To do:
Filter the records for "shark" and keep each line that has it.

=== Section Start ===

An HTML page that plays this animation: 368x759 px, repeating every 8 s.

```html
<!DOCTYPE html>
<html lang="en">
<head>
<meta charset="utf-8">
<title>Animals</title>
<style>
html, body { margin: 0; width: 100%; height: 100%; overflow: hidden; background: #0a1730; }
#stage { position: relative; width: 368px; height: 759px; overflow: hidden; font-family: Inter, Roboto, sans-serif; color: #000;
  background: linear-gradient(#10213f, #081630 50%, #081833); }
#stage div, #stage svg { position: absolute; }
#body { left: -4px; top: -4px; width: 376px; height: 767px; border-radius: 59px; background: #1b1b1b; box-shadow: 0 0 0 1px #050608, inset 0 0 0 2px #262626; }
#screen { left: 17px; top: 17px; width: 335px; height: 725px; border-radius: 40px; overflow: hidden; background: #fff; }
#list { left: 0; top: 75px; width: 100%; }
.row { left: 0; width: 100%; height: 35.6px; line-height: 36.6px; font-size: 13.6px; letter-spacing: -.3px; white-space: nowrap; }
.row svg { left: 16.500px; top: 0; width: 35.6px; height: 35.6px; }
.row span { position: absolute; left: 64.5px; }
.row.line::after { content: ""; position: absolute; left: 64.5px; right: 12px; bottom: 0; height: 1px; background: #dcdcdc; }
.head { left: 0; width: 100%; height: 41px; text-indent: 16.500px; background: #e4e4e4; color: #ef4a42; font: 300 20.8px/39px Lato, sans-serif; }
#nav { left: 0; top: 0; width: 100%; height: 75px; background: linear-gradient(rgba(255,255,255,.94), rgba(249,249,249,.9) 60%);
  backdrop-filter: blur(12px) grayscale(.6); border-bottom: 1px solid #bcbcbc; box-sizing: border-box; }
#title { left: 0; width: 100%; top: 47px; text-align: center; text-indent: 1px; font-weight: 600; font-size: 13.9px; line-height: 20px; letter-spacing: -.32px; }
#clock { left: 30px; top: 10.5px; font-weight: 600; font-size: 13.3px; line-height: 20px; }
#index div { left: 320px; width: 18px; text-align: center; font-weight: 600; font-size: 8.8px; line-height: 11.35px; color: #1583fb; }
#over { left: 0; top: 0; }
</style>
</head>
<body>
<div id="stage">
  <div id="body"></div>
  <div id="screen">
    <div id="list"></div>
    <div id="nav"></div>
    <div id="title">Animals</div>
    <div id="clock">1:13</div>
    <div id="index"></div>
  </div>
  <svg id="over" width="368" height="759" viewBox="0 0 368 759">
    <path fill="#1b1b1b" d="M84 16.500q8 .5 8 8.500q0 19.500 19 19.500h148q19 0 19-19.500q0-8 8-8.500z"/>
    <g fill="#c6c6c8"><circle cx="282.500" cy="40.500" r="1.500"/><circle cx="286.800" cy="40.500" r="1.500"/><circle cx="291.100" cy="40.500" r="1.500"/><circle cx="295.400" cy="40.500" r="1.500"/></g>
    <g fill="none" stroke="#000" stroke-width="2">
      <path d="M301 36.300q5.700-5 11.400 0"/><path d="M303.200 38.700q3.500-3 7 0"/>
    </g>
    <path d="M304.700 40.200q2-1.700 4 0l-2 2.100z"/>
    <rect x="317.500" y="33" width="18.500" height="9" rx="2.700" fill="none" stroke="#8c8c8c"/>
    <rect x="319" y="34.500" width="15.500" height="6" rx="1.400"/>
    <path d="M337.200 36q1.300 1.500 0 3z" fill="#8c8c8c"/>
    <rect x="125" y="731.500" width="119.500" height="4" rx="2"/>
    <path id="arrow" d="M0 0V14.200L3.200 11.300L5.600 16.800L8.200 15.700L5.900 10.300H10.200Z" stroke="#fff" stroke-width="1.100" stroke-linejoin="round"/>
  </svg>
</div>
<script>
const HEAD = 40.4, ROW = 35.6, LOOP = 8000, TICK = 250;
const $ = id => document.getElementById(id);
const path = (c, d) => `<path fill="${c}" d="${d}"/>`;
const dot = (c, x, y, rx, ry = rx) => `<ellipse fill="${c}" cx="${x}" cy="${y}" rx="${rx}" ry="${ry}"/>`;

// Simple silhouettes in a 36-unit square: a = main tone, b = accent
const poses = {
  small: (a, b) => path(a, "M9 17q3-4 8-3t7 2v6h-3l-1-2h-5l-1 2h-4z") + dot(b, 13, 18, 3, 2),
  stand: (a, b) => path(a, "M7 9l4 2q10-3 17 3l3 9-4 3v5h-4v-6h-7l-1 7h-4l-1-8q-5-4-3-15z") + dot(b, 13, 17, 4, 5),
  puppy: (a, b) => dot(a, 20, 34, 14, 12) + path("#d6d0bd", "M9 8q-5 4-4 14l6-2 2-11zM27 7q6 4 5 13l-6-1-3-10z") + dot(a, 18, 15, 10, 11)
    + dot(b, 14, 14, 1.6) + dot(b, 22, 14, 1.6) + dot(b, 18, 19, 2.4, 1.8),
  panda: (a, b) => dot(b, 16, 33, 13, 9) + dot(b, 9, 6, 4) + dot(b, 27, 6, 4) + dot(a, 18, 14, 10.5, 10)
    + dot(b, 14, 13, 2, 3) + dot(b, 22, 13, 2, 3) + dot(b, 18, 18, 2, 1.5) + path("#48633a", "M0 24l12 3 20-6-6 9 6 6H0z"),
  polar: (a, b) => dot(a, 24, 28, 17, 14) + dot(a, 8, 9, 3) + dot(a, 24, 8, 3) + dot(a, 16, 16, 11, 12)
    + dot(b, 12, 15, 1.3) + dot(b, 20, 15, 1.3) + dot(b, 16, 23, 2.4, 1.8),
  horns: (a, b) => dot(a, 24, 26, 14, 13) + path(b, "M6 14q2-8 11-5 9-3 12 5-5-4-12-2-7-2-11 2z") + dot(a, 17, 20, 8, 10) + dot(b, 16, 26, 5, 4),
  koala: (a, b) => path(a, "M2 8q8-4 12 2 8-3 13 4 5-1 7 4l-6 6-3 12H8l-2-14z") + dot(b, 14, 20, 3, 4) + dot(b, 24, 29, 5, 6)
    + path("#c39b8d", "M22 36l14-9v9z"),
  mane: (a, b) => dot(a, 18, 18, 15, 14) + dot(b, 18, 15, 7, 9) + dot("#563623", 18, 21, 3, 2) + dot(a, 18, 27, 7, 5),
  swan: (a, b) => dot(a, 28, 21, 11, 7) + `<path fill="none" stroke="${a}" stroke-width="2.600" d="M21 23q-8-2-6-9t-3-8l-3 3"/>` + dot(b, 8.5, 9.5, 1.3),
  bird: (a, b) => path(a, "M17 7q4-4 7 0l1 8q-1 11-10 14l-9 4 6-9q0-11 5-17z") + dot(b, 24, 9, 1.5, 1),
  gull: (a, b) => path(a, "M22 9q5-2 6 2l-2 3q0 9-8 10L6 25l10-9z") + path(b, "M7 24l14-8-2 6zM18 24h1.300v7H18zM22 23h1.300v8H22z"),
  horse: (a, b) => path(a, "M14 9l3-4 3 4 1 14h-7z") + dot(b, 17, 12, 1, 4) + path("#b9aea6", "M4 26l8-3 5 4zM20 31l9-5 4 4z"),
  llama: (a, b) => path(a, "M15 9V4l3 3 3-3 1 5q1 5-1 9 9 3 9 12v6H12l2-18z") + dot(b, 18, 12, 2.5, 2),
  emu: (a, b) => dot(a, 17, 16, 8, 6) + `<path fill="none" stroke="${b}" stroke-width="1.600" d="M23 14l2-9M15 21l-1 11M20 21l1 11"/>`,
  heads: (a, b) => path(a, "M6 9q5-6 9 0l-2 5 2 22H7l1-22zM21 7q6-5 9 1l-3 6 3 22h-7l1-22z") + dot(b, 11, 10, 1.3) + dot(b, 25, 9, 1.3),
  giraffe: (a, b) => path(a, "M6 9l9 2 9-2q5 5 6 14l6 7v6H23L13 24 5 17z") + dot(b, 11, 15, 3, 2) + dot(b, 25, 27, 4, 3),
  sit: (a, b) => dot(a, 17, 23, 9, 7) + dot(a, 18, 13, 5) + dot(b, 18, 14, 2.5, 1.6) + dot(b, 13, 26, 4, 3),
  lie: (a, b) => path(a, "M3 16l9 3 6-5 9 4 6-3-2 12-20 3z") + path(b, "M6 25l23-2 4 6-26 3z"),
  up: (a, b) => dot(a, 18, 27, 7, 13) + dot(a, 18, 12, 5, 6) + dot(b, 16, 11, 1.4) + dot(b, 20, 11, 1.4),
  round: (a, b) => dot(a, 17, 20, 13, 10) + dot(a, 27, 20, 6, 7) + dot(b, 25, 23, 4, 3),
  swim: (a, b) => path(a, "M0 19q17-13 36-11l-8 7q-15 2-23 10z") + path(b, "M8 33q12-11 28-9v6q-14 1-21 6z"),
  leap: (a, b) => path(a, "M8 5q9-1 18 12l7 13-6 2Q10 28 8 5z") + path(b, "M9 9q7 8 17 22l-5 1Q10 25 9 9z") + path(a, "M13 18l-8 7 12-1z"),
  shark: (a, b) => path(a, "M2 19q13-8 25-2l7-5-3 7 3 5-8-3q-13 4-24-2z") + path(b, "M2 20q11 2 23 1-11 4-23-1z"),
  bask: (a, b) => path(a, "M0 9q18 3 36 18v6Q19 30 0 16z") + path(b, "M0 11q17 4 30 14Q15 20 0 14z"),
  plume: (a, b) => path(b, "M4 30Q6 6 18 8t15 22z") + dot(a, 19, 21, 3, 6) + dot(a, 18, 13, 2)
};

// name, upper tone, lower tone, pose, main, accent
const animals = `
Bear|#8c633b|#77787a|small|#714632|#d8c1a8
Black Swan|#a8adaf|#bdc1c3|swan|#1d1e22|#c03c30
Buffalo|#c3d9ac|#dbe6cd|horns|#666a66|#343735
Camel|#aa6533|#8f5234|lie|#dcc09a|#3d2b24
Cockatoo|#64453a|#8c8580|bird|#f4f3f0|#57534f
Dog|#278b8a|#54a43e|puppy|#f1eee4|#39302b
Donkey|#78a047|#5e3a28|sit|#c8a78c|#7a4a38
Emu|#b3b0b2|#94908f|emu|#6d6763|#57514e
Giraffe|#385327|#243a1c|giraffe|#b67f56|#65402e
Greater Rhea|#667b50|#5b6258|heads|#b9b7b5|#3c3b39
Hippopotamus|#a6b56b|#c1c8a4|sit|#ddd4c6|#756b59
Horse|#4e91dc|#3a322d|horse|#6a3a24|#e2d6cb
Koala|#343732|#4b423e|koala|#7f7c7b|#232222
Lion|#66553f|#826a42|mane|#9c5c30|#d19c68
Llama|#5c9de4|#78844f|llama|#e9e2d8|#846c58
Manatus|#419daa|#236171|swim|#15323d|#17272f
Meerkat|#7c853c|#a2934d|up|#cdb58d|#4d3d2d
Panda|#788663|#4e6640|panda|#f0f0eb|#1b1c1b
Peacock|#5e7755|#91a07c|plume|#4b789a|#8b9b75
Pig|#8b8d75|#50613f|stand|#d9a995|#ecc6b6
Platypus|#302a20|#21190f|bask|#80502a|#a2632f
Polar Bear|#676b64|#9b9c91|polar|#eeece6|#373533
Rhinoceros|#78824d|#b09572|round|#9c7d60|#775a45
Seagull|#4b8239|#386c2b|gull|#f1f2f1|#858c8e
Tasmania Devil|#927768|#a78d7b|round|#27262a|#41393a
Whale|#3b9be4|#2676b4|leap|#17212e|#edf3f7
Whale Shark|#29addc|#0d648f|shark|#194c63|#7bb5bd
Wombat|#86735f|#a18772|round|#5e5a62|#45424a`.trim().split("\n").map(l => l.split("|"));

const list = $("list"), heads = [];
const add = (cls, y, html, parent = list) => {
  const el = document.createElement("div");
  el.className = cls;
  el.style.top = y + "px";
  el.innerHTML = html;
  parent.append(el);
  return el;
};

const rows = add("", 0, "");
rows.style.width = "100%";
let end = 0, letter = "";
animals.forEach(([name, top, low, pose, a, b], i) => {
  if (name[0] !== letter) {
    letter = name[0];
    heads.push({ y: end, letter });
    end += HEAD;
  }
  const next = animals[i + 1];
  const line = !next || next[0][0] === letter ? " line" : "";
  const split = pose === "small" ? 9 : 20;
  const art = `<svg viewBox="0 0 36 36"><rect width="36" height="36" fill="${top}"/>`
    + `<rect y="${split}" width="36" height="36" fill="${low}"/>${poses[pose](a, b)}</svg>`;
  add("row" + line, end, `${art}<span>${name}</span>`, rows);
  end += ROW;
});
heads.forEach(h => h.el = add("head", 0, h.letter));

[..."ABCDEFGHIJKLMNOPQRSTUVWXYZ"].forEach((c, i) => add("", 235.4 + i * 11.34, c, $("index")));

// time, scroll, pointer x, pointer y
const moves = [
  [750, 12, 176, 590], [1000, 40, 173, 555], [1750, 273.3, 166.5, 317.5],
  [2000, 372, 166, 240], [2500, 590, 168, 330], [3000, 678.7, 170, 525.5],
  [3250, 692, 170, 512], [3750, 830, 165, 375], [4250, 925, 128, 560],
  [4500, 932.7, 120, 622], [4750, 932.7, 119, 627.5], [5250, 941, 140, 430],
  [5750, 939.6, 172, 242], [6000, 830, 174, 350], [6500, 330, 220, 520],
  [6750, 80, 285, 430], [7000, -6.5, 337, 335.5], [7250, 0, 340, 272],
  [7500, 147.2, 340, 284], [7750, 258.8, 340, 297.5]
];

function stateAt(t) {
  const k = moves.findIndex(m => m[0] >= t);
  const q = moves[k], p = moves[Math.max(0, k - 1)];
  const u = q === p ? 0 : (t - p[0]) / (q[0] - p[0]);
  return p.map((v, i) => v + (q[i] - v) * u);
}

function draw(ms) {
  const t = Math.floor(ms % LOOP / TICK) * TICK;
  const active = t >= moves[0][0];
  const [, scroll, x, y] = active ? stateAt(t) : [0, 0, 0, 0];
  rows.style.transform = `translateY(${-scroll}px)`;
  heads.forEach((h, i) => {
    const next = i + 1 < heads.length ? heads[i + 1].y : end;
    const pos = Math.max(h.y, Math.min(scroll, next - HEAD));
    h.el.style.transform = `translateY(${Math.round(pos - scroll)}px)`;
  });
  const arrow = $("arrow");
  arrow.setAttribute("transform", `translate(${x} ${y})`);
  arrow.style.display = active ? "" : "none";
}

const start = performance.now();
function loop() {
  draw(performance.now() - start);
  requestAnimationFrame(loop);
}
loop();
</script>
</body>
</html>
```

=== Section End ===
=== Section Start ===

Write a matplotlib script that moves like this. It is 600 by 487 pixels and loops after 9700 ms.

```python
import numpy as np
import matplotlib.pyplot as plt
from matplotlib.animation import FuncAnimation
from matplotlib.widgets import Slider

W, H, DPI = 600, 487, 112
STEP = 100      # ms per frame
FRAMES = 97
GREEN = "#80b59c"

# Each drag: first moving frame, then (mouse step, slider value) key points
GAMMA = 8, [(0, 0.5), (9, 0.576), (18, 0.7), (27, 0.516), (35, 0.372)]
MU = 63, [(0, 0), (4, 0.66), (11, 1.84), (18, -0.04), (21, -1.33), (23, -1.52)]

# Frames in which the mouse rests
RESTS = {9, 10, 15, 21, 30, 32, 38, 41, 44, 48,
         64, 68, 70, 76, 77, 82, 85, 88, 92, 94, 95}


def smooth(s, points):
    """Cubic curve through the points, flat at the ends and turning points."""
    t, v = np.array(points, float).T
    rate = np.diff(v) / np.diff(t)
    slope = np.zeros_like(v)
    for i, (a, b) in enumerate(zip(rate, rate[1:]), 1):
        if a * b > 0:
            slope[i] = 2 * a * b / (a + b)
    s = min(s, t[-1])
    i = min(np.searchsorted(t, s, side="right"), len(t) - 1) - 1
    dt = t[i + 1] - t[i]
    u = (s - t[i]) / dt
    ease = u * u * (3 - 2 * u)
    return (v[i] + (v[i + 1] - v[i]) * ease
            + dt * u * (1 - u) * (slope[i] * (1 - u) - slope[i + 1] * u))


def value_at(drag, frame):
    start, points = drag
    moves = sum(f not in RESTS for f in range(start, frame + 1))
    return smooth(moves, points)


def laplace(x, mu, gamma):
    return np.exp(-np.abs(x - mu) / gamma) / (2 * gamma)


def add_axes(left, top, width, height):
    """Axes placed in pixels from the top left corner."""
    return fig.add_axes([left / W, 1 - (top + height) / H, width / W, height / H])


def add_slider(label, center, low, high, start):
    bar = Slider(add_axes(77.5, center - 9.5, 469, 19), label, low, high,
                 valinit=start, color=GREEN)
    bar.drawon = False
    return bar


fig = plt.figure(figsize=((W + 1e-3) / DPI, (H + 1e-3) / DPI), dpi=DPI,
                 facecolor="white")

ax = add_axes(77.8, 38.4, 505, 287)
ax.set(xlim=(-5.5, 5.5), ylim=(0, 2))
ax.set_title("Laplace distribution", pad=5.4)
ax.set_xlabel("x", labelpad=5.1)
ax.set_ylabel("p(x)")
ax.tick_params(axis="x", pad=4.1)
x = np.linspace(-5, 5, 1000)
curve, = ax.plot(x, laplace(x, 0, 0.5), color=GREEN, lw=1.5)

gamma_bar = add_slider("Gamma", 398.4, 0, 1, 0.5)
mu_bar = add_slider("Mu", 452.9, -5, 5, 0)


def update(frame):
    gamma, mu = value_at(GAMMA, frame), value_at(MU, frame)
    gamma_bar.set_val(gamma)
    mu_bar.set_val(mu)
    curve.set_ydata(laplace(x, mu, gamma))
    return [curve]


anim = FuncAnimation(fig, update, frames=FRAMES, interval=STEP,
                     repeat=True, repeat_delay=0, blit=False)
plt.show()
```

=== Section End ===
=== Section Start ===

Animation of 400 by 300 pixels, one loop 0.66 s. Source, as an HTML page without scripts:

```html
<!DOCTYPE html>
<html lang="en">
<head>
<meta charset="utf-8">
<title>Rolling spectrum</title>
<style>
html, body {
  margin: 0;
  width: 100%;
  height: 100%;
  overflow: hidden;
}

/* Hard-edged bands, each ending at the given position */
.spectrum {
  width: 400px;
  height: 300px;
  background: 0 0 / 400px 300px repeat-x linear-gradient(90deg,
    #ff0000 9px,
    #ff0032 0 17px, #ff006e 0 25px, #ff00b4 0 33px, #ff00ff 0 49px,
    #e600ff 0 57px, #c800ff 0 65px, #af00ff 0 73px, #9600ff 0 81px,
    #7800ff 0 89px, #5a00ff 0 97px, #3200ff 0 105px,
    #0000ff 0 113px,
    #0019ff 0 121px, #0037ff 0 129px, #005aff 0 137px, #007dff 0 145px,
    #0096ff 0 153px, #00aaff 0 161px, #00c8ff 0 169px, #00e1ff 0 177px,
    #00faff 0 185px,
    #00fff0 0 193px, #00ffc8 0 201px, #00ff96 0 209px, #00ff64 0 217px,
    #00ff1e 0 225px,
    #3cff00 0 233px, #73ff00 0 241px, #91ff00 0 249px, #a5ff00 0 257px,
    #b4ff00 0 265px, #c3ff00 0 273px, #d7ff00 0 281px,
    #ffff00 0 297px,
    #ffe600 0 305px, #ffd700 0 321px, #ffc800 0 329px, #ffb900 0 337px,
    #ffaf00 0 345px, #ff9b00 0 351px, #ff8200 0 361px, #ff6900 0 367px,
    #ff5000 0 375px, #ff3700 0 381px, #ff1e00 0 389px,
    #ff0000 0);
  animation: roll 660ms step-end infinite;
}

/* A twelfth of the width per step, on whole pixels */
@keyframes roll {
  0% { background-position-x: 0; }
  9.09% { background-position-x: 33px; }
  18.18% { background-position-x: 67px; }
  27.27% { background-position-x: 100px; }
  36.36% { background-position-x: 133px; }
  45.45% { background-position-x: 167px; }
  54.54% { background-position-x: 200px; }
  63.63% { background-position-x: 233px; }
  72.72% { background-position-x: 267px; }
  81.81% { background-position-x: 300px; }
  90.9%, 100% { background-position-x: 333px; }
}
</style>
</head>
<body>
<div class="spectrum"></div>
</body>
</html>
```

=== Section End ===

Exercise response:
  shark: (a, b) => path(a, "M2 19q13-8 25-2l7-5-3 7 3 5-8-3q-13 4-24-2z") + path(b, "M2 20q11 2 23 1-11 4-23-1z"),
Whale Shark|#29addc|#0d648f|shark|#194c63|#7bb5bd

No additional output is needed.